Output every record below exactly.

Source texts of formatted documents:

- - - -

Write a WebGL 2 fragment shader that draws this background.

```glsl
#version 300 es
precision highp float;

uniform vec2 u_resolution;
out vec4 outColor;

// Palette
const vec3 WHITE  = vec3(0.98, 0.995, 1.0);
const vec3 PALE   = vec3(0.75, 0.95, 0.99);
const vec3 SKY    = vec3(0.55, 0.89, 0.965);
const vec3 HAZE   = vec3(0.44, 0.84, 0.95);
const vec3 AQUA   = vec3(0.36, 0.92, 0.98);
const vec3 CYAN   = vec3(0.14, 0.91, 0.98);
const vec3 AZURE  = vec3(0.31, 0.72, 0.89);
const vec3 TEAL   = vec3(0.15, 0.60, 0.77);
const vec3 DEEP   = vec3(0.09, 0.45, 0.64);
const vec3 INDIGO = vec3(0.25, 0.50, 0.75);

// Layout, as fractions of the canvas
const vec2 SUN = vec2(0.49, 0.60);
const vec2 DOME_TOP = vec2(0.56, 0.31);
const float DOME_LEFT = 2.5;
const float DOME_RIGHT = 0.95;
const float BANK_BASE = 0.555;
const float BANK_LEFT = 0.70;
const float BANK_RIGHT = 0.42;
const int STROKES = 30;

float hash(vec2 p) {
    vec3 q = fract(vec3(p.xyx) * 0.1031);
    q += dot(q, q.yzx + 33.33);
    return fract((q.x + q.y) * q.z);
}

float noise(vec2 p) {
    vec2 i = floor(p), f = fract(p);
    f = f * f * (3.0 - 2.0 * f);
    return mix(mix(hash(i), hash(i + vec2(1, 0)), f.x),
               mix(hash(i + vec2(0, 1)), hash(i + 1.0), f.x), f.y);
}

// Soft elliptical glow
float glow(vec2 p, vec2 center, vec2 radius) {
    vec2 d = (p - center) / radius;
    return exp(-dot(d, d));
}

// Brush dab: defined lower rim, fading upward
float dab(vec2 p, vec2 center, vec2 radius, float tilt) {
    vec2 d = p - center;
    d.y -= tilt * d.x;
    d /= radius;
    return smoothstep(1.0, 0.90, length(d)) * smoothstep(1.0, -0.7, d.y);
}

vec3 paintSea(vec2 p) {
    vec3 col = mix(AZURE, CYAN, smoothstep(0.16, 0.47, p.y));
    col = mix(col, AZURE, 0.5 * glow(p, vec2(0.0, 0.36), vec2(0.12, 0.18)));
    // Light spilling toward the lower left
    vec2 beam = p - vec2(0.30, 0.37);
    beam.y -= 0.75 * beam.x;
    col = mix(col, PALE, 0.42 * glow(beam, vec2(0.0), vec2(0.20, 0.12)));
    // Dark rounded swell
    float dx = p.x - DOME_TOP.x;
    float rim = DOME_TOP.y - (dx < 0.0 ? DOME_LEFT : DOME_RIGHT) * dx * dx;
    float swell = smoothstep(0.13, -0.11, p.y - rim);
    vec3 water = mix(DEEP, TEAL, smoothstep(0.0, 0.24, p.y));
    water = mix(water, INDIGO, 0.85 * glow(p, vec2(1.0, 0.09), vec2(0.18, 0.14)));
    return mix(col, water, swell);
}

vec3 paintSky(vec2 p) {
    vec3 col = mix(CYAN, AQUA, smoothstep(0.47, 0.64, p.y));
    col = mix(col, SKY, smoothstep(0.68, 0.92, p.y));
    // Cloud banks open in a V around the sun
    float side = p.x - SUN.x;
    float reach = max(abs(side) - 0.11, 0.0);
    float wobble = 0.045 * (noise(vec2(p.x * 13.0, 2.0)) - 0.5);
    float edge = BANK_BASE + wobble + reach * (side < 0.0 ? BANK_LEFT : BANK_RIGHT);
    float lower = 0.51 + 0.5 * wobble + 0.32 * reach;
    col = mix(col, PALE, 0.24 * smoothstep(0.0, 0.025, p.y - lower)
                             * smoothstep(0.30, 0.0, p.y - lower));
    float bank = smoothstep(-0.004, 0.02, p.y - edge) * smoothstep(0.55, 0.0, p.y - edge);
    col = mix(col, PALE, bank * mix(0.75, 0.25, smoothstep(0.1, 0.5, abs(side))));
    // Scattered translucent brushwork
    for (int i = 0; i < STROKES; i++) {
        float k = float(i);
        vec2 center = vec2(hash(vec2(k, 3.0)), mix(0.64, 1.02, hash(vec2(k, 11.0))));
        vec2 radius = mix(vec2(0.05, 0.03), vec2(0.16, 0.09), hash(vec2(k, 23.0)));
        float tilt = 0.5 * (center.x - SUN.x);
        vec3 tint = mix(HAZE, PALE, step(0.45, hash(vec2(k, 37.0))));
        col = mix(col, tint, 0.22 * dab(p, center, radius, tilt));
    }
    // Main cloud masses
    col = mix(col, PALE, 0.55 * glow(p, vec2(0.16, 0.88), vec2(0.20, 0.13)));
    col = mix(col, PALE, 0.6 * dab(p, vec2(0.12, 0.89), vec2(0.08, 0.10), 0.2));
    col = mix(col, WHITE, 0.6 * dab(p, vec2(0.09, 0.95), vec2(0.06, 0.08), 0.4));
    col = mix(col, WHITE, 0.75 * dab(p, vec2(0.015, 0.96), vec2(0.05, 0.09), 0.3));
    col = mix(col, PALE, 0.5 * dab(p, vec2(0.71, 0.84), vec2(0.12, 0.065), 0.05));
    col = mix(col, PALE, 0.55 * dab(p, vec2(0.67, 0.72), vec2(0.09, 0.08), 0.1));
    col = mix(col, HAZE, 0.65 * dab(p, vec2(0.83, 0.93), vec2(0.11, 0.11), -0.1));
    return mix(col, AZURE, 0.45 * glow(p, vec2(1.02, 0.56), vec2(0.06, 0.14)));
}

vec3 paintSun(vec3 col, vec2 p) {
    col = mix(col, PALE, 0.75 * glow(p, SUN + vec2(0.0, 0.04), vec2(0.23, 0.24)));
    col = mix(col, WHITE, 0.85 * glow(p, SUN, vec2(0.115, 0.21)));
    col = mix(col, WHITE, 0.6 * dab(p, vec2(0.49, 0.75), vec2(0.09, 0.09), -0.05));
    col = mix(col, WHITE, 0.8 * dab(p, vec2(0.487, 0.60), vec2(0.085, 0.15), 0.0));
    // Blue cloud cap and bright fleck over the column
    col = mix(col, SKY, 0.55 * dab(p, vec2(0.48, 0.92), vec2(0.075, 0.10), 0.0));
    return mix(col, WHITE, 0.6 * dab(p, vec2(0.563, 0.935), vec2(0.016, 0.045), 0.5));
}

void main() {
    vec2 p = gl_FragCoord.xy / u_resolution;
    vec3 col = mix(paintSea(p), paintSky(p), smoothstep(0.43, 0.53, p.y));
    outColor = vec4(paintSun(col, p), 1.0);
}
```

- - - -

Task result:
Write a WebGL 2 fragment shader that draws this background.

```glsl
#version 300 es
precision highp float;

uniform vec2 u_resolution;
out vec4 outColor;

// Palette
const vec3 WHITE  = vec3(0.98, 0.995, 1.0);
const vec3 PALE   = vec3(0.75, 0.95, 0.99);
const vec3 SKY    = vec3(0.55, 0.89, 0.965);
const vec3 HAZE   = vec3(0.44, 0.84, 0.95);
const vec3 AQUA   = vec3(0.36, 0.92, 0.98);
const vec3 CYAN   = vec3(0.14, 0.91, 0.98);
const vec3 AZURE  = vec3(0.31, 0.72, 0.89);
const vec3 TEAL   = vec3(0.15, 0.60, 0.77);
const vec3 DEEP   = vec3(0.09, 0.45, 0.64);
const vec3 INDIGO = vec3(0.25, 0.50, 0.75);

// Layout, as fractions of the canvas
const vec2 SUN = vec2(0.49, 0.60);
const vec2 DOME_TOP = vec2(0.56, 0.31);
const float DOME_LEFT = 2.5;
const float DOME_RIGHT = 0.95;
const float BANK_BASE = 0.555;
const float BANK_LEFT = 0.70;
const float BANK_RIGHT = 0.42;
const int STROKES = 30;

float hash(vec2 p) {
    vec3 q = fract(vec3(p.xyx) * 0.1031);
    q += dot(q, q.yzx + 33.33);
    return fract((q.x + q.y) * q.z);
}

float noise(vec2 p) {
    vec2 i = floor(p), f = fract(p);
    f = f * f * (3.0 - 2.0 * f);
    return mix(mix(hash(i), hash(i + vec2(1, 0)), f.x),
               mix(hash(i + vec2(0, 1)), hash(i + 1.0), f.x), f.y);
}

// Soft elliptical glow
float glow(vec2 p, vec2 center, vec2 radius) {
    vec2 d = (p - center) / radius;
    return exp(-dot(d, d));
}

// Brush dab: defined lower rim, fading upward
float dab(vec2 p, vec2 center, vec2 radius, float tilt) {
    vec2 d = p - center;
    d.y -= tilt * d.x;
    d /= radius;
    return smoothstep(1.0, 0.90, length(d)) * smoothstep(1.0, -0.7, d.y);
}

vec3 paintSea(vec2 p) {
    vec3 col = mix(AZURE, CYAN, smoothstep(0.16, 0.47, p.y));
    col = mix(col, AZURE, 0.5 * glow(p, vec2(0.0, 0.36), vec2(0.12, 0.18)));
    // Light spilling toward the lower left
    vec2 beam = p - vec2(0.30, 0.37);
    beam.y -= 0.75 * beam.x;
    col = mix(col, PALE, 0.42 * glow(beam, vec2(0.0), vec2(0.20, 0.12)));
    // Dark rounded swell
    float dx = p.x - DOME_TOP.x;
    float rim = DOME_TOP.y - (dx < 0.0 ? DOME_LEFT : DOME_RIGHT) * dx * dx;
    float swell = smoothstep(0.13, -0.11, p.y - rim);
    vec3 water = mix(DEEP, TEAL, smoothstep(0.0, 0.24, p.y));
    water = mix(water, INDIGO, 0.85 * glow(p, vec2(1.0, 0.09), vec2(0.18, 0.14)));
    return mix(col, water, swell);
}

vec3 paintSky(vec2 p) {
    vec3 col = mix(CYAN, AQUA, smoothstep(0.47, 0.64, p.y));
    col = mix(col, SKY, smoothstep(0.68, 0.92, p.y));
    // Cloud banks open in a V around the sun
    float side = p.x - SUN.x;
    float reach = max(abs(side) - 0.11, 0.0);
    float wobble = 0.045 * (noise(vec2(p.x * 13.0, 2.0)) - 0.5);
    float edge = BANK_BASE + wobble + reach * (side < 0.0 ? BANK_LEFT : BANK_RIGHT);
    float lower = 0.51 + 0.5 * wobble + 0.32 * reach;
    col = mix(col, PALE, 0.24 * smoothstep(0.0, 0.025, p.y - lower)
                             * smoothstep(0.30, 0.0, p.y - lower));
    float bank = smoothstep(-0.004, 0.02, p.y - edge) * smoothstep(0.55, 0.0, p.y - edge);
    col = mix(col, PALE, bank * mix(0.75, 0.25, smoothstep(0.1, 0.5, abs(side))));
    // Scattered translucent brushwork
    for (int i = 0; i < STROKES; i++) {
        float k = float(i);
        vec2 center = vec2(hash(vec2(k, 3.0)), mix(0.64, 1.02, hash(vec2(k, 11.0))));
        vec2 radius = mix(vec2(0.05, 0.03), vec2(0.16, 0.09), hash(vec2(k, 23.0)));
        float tilt = 0.5 * (center.x - SUN.x);
        vec3 tint = mix(HAZE, PALE, step(0.45, hash(vec2(k, 37.0))));
        col = mix(col, tint, 0.22 * dab(p, center, radius, tilt));
    }
    // Main cloud masses
    col = mix(col, PALE, 0.55 * glow(p, vec2(0.16, 0.88), vec2(0.20, 0.13)));
    col = mix(col, PALE, 0.6 * dab(p, vec2(0.12, 0.89), vec2(0.08, 0.10), 0.2));
    col = mix(col, WHITE, 0.6 * dab(p, vec2(0.09, 0.95), vec2(0.06, 0.08), 0.4));
    col = mix(col, WHITE, 0.75 * dab(p, vec2(0.015, 0.96), vec2(0.05, 0.09), 0.3));
    col = mix(col, PALE, 0.5 * dab(p, vec2(0.71, 0.84), vec2(0.12, 0.065), 0.05));
    col = mix(col, PALE, 0.55 * dab(p, vec2(0.67, 0.72), vec2(0.09, 0.08), 0.1));
    col = mix(col, HAZE, 0.65 * dab(p, vec2(0.83, 0.93), vec2(0.11, 0.11), -0.1));
    return mix(col, AZURE, 0.45 * glow(p, vec2(1.02, 0.56), vec2(0.06, 0.14)));
}

vec3 paintSun(vec3 col, vec2 p) {
    col = mix(col, PALE, 0.75 * glow(p, SUN + vec2(0.0, 0.04), vec2(0.23, 0.24)));
    col = mix(col, WHITE, 0.85 * glow(p, SUN, vec2(0.115, 0.21)));
    col = mix(col, WHITE, 0.6 * dab(p, vec2(0.49, 0.75), vec2(0.09, 0.09), -0.05));
    col = mix(col, WHITE, 0.8 * dab(p, vec2(0.487, 0.60), vec2(0.085, 0.15), 0.0));
    // Blue cloud cap and bright fleck over the column
    col = mix(col, SKY, 0.55 * dab(p, vec2(0.48, 0.92), vec2(0.075, 0.10), 0.0));
    return mix(col, WHITE, 0.6 * dab(p, vec2(0.563, 0.935), vec2(0.016, 0.045), 0.5));
}

void main() {
    vec2 p = gl_FragCoord.xy / u_resolution;
    vec3 col = mix(paintSea(p), paintSky(p), smoothstep(0.43, 0.53, p.y));
    outColor = vec4(paintSun(col, p), 1.0);
}
```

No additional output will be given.